§ **Input**
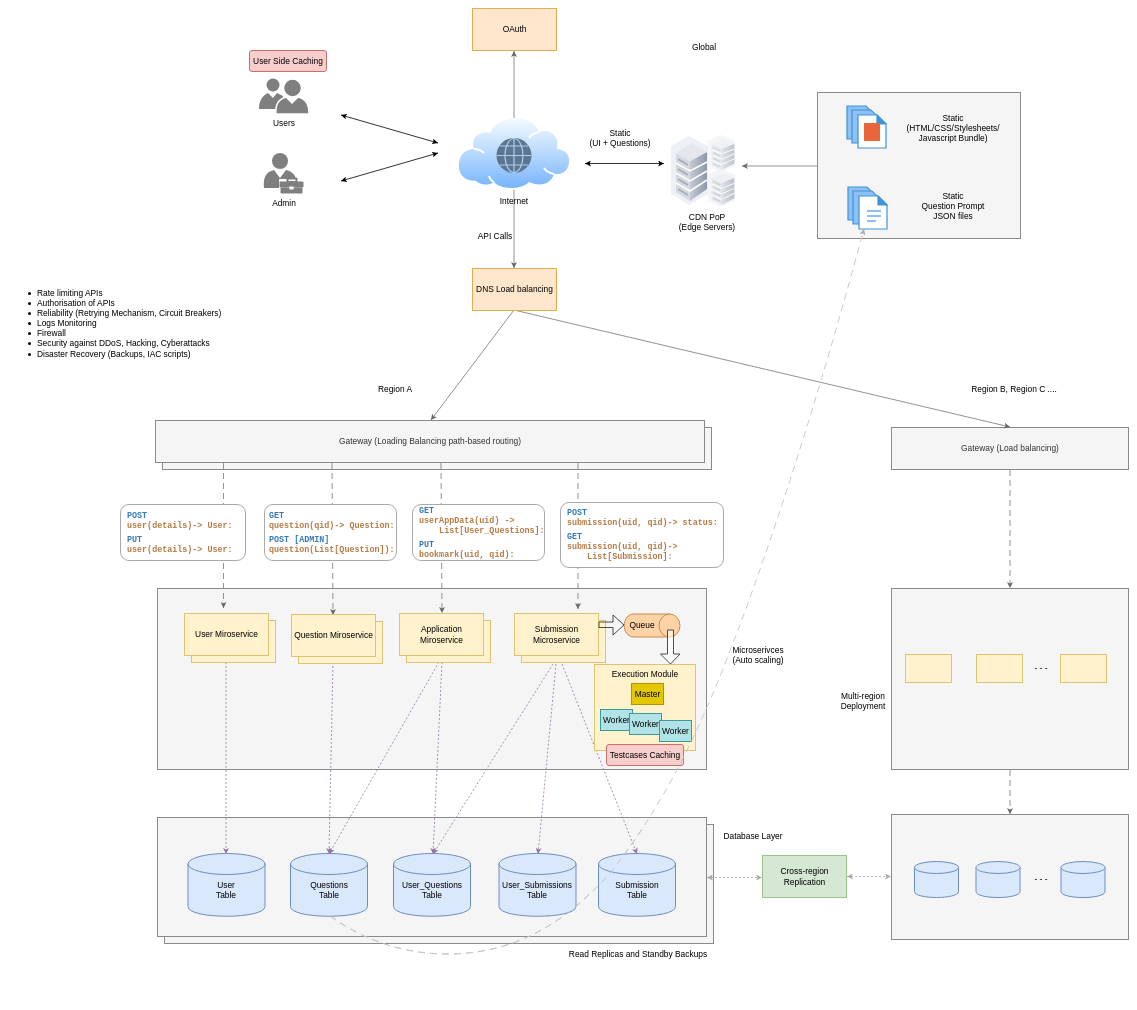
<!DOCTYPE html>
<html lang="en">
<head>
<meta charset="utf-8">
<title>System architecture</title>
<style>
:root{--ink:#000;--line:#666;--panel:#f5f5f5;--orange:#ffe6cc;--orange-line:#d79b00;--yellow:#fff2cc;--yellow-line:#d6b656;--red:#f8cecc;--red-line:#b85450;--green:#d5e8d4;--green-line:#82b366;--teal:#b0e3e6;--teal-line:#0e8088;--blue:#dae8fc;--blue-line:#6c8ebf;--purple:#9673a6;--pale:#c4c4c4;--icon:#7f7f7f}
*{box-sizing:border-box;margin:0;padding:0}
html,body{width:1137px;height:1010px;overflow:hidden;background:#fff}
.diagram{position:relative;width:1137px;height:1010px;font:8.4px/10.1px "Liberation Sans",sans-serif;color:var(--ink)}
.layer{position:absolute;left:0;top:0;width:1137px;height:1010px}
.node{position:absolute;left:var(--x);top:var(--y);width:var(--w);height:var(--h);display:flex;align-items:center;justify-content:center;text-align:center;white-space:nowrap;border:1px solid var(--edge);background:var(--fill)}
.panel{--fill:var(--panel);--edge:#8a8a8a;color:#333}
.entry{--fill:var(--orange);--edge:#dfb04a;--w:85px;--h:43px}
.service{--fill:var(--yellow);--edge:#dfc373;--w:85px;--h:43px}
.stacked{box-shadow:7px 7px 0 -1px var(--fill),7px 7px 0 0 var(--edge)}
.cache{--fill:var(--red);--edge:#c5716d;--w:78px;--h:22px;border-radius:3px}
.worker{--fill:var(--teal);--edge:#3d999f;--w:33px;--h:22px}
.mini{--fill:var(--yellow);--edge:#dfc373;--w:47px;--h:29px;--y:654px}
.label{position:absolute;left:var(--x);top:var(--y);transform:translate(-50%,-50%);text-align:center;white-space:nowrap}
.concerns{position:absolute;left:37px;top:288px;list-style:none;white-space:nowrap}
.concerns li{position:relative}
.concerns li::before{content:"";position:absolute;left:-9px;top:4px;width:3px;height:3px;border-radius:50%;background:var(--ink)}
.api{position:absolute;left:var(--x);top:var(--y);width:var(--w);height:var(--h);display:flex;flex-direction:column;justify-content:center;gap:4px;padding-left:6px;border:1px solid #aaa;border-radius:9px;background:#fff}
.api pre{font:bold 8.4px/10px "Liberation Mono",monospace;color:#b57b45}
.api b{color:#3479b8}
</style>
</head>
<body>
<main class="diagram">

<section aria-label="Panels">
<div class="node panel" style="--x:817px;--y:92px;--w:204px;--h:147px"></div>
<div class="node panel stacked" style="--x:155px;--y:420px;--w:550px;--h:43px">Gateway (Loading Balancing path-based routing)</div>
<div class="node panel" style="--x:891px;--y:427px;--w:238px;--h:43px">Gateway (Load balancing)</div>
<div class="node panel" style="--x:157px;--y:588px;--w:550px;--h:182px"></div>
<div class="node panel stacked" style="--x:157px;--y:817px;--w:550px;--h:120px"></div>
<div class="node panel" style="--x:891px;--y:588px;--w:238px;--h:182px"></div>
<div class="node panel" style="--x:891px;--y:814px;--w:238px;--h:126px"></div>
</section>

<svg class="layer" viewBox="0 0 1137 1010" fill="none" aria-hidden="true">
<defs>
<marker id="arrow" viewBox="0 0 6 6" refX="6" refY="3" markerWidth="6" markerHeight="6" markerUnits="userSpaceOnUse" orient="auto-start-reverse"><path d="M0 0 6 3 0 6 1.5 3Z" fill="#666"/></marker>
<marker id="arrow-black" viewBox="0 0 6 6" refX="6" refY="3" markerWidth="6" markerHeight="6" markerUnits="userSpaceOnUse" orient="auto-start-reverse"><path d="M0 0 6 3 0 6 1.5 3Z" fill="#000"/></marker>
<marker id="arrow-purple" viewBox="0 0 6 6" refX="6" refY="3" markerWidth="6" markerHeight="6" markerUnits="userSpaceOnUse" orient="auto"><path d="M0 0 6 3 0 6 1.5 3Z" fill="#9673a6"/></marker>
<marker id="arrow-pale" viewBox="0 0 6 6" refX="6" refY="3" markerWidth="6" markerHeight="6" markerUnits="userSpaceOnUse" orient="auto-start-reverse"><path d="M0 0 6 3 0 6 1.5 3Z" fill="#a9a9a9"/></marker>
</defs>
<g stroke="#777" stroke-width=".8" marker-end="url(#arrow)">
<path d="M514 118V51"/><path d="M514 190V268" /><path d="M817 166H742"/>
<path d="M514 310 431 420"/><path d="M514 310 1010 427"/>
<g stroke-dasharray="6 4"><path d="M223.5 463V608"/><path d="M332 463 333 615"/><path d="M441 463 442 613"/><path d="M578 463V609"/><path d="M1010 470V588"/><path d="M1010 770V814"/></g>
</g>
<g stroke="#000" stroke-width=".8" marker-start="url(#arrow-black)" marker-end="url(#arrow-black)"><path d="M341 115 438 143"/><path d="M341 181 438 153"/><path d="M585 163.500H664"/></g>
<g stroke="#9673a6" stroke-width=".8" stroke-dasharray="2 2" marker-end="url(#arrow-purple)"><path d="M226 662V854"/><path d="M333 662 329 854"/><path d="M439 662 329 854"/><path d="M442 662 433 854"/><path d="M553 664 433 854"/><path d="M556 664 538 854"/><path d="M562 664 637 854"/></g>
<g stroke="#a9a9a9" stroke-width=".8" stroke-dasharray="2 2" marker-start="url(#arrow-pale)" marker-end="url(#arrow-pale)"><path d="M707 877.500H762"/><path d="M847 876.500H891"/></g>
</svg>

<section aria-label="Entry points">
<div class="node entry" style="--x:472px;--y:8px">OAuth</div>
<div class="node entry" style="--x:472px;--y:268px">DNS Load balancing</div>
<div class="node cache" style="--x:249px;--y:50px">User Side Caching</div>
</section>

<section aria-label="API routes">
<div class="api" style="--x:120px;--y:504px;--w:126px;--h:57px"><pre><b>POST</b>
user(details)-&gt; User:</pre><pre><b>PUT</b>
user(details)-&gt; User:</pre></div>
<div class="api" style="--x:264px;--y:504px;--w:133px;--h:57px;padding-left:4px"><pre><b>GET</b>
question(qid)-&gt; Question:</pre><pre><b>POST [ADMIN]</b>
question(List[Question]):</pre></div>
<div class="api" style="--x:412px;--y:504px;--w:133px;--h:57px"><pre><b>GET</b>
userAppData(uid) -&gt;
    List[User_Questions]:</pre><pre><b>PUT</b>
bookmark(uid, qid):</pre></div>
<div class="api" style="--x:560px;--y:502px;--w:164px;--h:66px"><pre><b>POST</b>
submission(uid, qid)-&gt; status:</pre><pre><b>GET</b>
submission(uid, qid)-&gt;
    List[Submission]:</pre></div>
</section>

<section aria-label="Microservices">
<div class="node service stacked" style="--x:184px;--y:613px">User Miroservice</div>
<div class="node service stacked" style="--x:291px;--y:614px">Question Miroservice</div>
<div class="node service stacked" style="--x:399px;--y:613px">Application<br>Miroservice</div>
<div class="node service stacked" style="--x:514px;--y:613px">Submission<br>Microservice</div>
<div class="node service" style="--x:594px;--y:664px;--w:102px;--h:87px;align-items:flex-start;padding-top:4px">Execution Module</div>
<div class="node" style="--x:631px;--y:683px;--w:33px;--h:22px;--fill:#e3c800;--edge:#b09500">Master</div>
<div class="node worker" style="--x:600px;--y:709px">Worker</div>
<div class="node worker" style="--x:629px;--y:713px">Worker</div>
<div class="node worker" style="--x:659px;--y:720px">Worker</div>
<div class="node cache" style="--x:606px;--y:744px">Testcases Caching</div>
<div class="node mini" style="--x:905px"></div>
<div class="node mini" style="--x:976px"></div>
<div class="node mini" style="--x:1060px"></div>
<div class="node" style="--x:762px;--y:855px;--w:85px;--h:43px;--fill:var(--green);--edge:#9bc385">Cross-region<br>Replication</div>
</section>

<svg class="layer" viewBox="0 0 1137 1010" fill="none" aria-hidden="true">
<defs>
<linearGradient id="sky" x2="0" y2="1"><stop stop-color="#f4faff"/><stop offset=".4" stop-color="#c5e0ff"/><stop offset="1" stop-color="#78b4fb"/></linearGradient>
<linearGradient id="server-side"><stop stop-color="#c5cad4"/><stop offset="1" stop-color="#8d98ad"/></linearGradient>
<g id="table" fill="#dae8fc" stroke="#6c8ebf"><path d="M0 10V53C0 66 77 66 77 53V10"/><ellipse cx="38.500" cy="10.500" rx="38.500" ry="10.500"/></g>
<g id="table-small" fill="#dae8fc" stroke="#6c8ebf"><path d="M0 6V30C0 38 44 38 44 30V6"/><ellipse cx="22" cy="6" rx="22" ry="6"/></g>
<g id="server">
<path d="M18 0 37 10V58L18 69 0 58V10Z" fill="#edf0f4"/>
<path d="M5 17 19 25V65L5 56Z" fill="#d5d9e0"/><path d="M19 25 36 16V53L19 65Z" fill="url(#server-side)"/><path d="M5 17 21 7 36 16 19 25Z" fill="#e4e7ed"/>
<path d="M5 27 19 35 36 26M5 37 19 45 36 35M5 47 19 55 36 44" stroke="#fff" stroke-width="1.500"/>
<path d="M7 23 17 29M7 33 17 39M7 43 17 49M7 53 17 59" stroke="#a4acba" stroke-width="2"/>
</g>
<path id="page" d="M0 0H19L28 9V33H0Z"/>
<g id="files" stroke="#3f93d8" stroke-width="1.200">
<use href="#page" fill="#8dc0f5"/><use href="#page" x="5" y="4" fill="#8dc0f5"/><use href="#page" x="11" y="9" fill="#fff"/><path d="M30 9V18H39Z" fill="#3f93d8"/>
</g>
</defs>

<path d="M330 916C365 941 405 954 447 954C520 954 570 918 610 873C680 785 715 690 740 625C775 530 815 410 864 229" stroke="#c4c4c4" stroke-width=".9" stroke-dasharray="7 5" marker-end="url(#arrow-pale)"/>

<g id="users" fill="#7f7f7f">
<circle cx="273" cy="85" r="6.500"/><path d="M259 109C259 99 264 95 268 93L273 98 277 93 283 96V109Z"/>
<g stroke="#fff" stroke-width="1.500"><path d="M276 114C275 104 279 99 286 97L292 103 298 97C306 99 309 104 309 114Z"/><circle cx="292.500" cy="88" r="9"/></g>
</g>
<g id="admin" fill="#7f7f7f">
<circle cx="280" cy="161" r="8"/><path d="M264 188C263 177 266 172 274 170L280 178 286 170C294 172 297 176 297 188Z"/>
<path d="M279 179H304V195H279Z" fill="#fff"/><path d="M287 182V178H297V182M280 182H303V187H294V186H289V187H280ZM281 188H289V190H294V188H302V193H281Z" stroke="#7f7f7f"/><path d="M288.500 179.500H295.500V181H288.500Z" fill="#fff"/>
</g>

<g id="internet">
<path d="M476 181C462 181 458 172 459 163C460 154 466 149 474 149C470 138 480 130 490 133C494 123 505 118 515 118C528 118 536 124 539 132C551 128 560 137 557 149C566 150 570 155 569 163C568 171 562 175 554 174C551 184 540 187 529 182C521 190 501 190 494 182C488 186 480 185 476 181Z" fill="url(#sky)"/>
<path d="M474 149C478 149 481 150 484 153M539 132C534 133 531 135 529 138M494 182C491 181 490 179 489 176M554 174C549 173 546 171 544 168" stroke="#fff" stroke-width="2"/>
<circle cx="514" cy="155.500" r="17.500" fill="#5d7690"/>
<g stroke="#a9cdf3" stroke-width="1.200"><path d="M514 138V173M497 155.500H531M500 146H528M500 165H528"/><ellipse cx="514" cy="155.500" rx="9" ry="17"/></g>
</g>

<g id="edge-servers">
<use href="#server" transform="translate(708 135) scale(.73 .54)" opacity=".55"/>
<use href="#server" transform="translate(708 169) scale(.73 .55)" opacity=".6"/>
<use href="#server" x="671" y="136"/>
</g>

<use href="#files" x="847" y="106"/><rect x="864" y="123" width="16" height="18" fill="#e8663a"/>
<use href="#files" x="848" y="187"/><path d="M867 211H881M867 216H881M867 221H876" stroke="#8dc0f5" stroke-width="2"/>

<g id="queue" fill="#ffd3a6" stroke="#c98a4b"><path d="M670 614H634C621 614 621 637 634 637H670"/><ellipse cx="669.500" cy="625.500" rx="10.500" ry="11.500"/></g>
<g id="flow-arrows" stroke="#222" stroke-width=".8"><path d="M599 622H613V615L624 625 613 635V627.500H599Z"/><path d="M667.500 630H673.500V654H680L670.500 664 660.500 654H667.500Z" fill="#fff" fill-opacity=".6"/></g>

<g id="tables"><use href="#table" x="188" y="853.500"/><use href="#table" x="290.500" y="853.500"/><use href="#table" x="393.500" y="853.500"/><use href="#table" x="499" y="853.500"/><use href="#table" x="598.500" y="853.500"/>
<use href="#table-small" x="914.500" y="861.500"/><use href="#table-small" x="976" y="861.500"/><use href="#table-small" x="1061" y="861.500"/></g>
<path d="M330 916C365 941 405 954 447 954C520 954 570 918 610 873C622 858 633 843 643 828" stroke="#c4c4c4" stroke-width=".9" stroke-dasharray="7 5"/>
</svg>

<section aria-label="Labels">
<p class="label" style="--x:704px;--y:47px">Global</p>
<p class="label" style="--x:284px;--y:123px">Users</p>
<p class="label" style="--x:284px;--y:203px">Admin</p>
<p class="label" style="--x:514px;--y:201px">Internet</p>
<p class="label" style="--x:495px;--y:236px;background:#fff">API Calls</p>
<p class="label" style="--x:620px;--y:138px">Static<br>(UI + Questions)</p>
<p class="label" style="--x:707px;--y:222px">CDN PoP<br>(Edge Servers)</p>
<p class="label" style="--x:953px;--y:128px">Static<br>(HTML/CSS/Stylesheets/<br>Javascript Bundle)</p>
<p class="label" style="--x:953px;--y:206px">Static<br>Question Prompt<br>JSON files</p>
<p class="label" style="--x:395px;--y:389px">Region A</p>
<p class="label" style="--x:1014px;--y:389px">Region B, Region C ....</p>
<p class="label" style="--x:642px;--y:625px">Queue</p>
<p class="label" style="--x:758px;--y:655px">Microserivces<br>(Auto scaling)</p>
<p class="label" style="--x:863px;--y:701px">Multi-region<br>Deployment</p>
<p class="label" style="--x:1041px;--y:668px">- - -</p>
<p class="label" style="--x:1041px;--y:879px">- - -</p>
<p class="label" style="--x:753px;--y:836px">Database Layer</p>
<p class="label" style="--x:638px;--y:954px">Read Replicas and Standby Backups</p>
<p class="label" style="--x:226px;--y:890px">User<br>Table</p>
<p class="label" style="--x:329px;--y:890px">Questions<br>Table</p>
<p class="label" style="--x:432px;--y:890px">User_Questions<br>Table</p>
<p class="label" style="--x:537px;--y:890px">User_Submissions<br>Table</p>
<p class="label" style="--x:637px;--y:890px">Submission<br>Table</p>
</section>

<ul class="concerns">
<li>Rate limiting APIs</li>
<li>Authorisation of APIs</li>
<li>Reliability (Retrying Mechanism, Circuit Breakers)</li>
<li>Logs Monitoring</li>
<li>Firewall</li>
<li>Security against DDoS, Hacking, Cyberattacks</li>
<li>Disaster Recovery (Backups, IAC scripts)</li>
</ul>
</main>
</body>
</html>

§ **Problem description**
Search each line of the entries for the string "files", then say how many lines have it. Reply with the number only.

§ **Expected answer**
4